In Birthright, Dr. Kellert pushes aside our traditional notion of value, explaining that the natural world isn’t a source of richness to humankind primarily for its material resources. Yes, we have gained certain material comforts and advances through our economic values-based use of nature, but we have also lost huge amounts in the process of exploiting nature. Dr. Kellert has created a diverse value system for the natural world, showing how we “profit” from nature in ways we may never before have considered. Kellert calls on studies to show how exposure to and engagement with nature feeds our bodies, minds and souls. Humans are distinctively biocultural animals – a mix of two instincts, one rooted in the natural world and the other in the inventions and culture of a human world. In order for us to be sustainable and satisfied, argues Dr. Kellert, we must successfully fuse both tendencies. And yet, in our modern lives, we tend to ignore and abuse nature more than ever – at our peril.


Unlike other books extolling nature’s virtues beyond its material riches, Birthright relies on a scientific basis for its arguments, showing that human’s need for nature is a product of biology and evolution. Ultimately a powerful call to integrate the natural world back into our human endeavors, it is a new sort of environmentalist’s book, one which persuades us to conserve nature not for nature’s sake, but for our own sake and the sake of our children. Reframing the preservationist debate in ways that people will more easily accept and sign onto, Dr. Kellert shows why conservation is critical not just to the survival of our planet and species, but also to our well-being, our sustainability and satisfaction.

 

 

Rights

North American publisher: Yale University Press

Foreign rights contact: Yale University Press, Anne Bihan (anne.bihan@yaleup.co.uk)

Film rights contact: Gillian MacKenzie (gmackenzie@gillianmackenzieagency.com)

Reviews

"No one has learned more about the intricate relations of the human to nature, as expressed in our architecture, our relations to animals, and the shaping of aesthetics than Stephen Kellert."--E.O. Wilson, Professor Emeritus, Museum of Comparative Zoology, Harvard University

"Kellert's heartfelt Birthright is both a moving memoir and a finely tuned analysis, and a gift to future generations and to the individuals and organizations determined to usher in a 21st century human/nature reunion. Here is a topological map of the future."--Richard Louv, author of The Nature Principle and Last Child in the Woods

"I cried as I read Birthright....So expressively and delicately does Kellert expose the emotional bonds among nature, humanity, and the individual that it's difficult not to be moved. And that's his very point; that I am bound to nature in ways that extend to my fondest memories, deepest fears, and my life-giving hopes for tomorrow-but not only me living in rural Missouri, but so too the resident living on the 102nd floor in downtown Tokyo.  Remarkable."--Dr. Daniel J. Witter, D. J. Case & Associates

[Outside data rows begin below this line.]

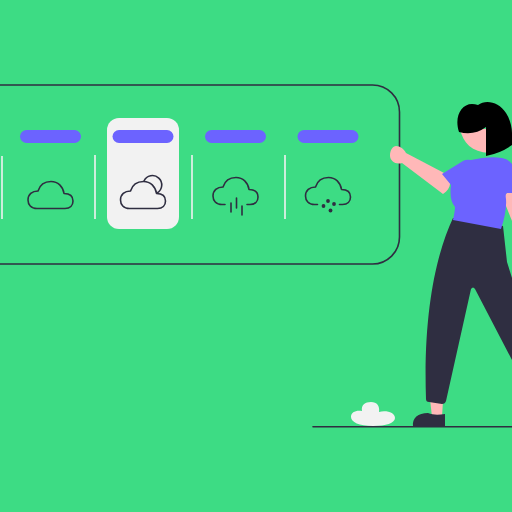
<!DOCTYPE html>
<html lang="en">
<head>
<meta charset="utf-8">
<title>Weather forecast illustration</title>
<style>
:root {
  --green: #3ddc84;
  --ink: #2f2e41;
  --violet: #6c63ff;
  --paper: #f2f2f2;
  --skin: #ffb8b8;
  --hair: #000;
}
html, body { margin: 0; width: 512px; height: 512px; overflow: hidden; background: var(--green); }
svg { display: block; }
.outline { fill: none; stroke: var(--ink); stroke-width: 1.6; stroke-linecap: round; stroke-linejoin: round; }
.divider { stroke: var(--paper); stroke-width: 1.6; }
.label { fill: var(--violet); }
.paper { fill: var(--paper); }
.skin { fill: var(--skin); }
.shirt { fill: var(--violet); }
.dark { fill: var(--ink); }
.hair { fill: var(--hair); }
</style>
</head>
<body>
<svg width="512" height="512" viewBox="0 0 512 512" role="img" aria-label="A woman pulling a weather forecast panel">
  <defs>
    <path id="cloud" d="M9 27 C3 27 0 23 0 18.500 C0 13 4 9.500 10 9.500 C12 3 17 0 23 0 C30 0 35 5 36 12 C42 12 45 15 45 19.500 C45 24 42 27 37 27 Z"/>
    <path id="open-cloud" d="M12 27 H9 C3 27 0 23 0 18.500 C0 13 4 9.500 10 9.500 C12 3 17 0 23 0 C30 0 35 5 36 12 C42 12 45 15 45 19.500 C45 24 42 27 37 27 H34"/>
    <rect id="day-label" class="label" width="61" height="13" rx="6.500"/>
  </defs>

  <g id="forecast-panel">
    <rect class="outline" x="-60" y="85" width="459.500" height="179" rx="27"/>
    <rect class="paper" x="107" y="118" width="72" height="111" rx="12"/>
    <g id="dividers" class="divider">
      <line x1="2" y1="156" x2="2" y2="219"/>
      <line x1="95" y1="155" x2="95" y2="219"/>
      <line x1="192" y1="155" x2="192" y2="219"/>
      <line x1="285" y1="155" x2="285" y2="219"/>
    </g>
    <g id="day-labels">
      <use href="#day-label" x="20" y="130"/>
      <use href="#day-label" x="112.500" y="130"/>
      <use href="#day-label" x="205" y="130"/>
      <use href="#day-label" x="297.500" y="130"/>
    </g>
    <g id="weather-icons">
      <use class="outline" href="#cloud" x="28" y="181.500"/>
      <path class="outline" d="M144 181 A9.300 9.300 0 1 1 157 193"/>
      <use class="outline" href="#cloud" x="120.500" y="181.500"/>
      <g id="rain" class="outline">
        <use href="#open-cloud" x="213" y="177.500"/>
        <path d="M231 203 V212 M236.500 198 V208 M242 206 V215"/>
      </g>
      <g id="snow">
        <use class="outline" href="#open-cloud" x="305.500" y="177.500"/>
        <g class="dark">
          <circle cx="328" cy="201" r="1.900"/>
          <circle cx="334" cy="204" r="1.900"/>
          <circle cx="323.500" cy="206" r="1.900"/>
          <circle cx="330.500" cy="210.500" r="1.900"/>
        </g>
      </g>
    </g>
  </g>

  <g id="ground">
    <line class="outline" x1="313" y1="426.700" x2="512" y2="426.700"/>
    <path class="paper" d="M373 426 C359 426 351 422 351 417 C351 412 356 410 362 411 C361 405 365 402 371 402 C377 402 380 406 379 412 C387 410 395 413 395 418 C395 423 386 426 373 426 Z"/>
  </g>

  <g id="woman">
    <path class="skin" d="M430 399 L443 401 L442 417 H432 Z"/>
    <path class="dark" d="M413 426.500 C412 418 418 413 428 413 C433 415 438 415 445 414 V426.500 Z"/>
    <path class="dark" d="M453 218 C437 252 423 310 426 399 Q426 402 429 402 L442 404 Q445 404 446 401 L471 289 Q473 286 475 289 L512 360 V278 L507 262 L503 226 Z"/>
    <path class="skin" d="M396 146 C400 146 404 149 406 153 L446 174 C452 178 452 189 443 194 L402 163 C396 165 390 161 390 155.500 C390 150 393 146 396 146 Z"/>
    <path class="skin" d="M502 196 L512 190 V221 Z"/>
    <path class="shirt" d="M442 174 L463 161 Q466 159 471 160 Q488 156 502 158 Q508 159 512 164 V193 L507 193 Q505 194 506 199 Q507 211 501 229 L453 220 Q455 211 455 207 Q449 200 451 185 Z"/>
    <path class="skin" d="M460 129 H489 V153 C472 152 463 143 460 129 Z"/>
    <path class="hair" d="M459 132 C454 117 461 104 472 104 Q475 104 478 105 C486 99 499 102 506 113 C510 119 512 127 512 133 V145 Q501 153 486 156 V127 Q474 136 459 132 Z"/>
  </g>
</svg>
</body>
</html>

"This is a great distillation of decades of scholarship on what might be thought of as 'biophilia and beyond.' This book will be of great interest to the growing public who sense that we have become too separate from nature."--Thomas E. Lovejoy, University Professor, George Mason University and Biodiversity Chair, The Heinz Center for Science, Economics and the Environment

"Weaving a trove of learning together with engaging story and reflection, Kellert artfully explores how the deeply engrained human aptitude for kinship with all life is an adaptive strategy we need to get us through these uncertain times... Here is a welcome tonic for toxic times, moving past polarized argument to the mindful persuasion of one who has found a sustaining connection with the natural world.  This is a must-read for anyone who cares about the world and how to enrich our connection with the forces that sustain us."--Alison Hawthorne Deming, Author, Professor, University of Arizona

"Birthright is truly magnificent in so many ways. The empirical and intuitive are seemlessly woven together throughout. The book made me want to do something beautiful in the world!"--Gretel van Wieren, Professor of Religious Studies, Michigan State University

"Birthright eloquently, clearly, and persuasively makes the case for the fundamental importance of humanity's experiences with nature throughout life. This is the first time I've seen such an effective effort to provide a personal explanation that artfully uses everyday examples."--Dr. Cheryl Charles, President and CEO, Children & Nature Network

"Professor Kellert is a prolific writer, superb teacher and a leader in his field."--Gus Speth, dean of the Yale School of Forestry & Environmental Studies